Recently, resting state functional connectivity (RSFC) studies based on fMRI and EEG/MEG have provided valuable insight into the intrinsic functional architecture of the human brain. However, whether functional near infrared spectroscopy (fNIRS), a suitable imaging method for infant and patient populations, can be used to examine RSFC remains elusive. Using an ETG-4000 Optical Topography System, the present study measured 29 adult subjects (14 females) over the sensorimotor and auditory cortexes during a resting session and a motor-localizer task session. The RSFC maps were computed by seed-based correlation analysis and data-driven cluster analysis. The results from both analyses showed robust RSFC maps, which were not only consistent with the localizer task-related activation results, but also those of previous fMRI findings. Moreover, the strong consistency between the seed-based correlation analysis and the data-driven cluster analysis further validated the use of fNIRS to assess RSFC. The potential influence of a specific low-frequency filtering range (0.04-0.15 Hz and 0.01-0.08 Hz) and three fNIRS parameters (oxy-Hb, deoxy-Hb, and total-Hb) on RSFC results were also examined.

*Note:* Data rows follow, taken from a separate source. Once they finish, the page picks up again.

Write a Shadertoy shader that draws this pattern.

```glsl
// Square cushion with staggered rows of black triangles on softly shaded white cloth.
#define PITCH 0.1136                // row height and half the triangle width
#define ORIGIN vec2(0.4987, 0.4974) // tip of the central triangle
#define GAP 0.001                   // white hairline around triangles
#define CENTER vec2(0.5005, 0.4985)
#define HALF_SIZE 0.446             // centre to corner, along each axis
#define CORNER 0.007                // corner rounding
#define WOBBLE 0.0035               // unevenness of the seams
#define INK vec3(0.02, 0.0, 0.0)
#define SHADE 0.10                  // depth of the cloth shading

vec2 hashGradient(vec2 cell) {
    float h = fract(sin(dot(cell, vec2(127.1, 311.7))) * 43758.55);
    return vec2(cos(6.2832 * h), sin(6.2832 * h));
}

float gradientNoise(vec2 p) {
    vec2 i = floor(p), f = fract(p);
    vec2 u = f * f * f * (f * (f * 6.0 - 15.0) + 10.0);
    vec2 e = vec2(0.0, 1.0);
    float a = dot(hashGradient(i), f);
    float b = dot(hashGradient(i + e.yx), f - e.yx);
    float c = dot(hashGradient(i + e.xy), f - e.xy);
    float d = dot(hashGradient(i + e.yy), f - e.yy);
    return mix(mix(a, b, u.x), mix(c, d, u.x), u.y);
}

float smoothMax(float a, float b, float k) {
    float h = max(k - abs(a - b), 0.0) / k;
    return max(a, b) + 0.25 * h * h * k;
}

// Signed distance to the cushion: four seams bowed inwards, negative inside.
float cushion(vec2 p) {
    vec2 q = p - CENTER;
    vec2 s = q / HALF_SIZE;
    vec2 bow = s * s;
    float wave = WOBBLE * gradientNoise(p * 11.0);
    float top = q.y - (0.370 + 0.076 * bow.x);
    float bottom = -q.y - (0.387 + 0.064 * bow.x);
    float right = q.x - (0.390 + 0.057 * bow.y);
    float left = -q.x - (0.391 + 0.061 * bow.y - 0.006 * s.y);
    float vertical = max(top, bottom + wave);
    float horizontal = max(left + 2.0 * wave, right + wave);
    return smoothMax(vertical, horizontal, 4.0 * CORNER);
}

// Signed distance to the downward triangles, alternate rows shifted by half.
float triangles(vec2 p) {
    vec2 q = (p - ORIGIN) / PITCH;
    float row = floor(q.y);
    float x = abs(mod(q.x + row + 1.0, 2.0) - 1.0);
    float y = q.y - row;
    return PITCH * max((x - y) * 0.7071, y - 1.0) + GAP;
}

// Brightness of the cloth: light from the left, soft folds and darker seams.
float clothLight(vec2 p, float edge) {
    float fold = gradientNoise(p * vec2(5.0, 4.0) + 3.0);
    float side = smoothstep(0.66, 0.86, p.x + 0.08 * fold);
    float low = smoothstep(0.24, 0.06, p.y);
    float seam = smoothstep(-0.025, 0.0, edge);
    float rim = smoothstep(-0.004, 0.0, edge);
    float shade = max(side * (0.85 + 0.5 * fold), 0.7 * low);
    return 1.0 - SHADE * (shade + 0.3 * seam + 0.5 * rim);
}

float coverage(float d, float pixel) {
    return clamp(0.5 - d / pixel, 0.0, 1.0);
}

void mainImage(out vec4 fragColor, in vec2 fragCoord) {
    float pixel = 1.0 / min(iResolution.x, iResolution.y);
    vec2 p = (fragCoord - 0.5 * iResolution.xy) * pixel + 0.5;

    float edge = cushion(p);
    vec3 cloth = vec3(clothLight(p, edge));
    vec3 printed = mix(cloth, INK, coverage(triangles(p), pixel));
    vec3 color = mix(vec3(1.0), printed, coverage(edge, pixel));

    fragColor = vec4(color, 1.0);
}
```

All Science Journal Classification (ASJC) codes
- Low-frequency fluctuation
- Resting state functional connectivity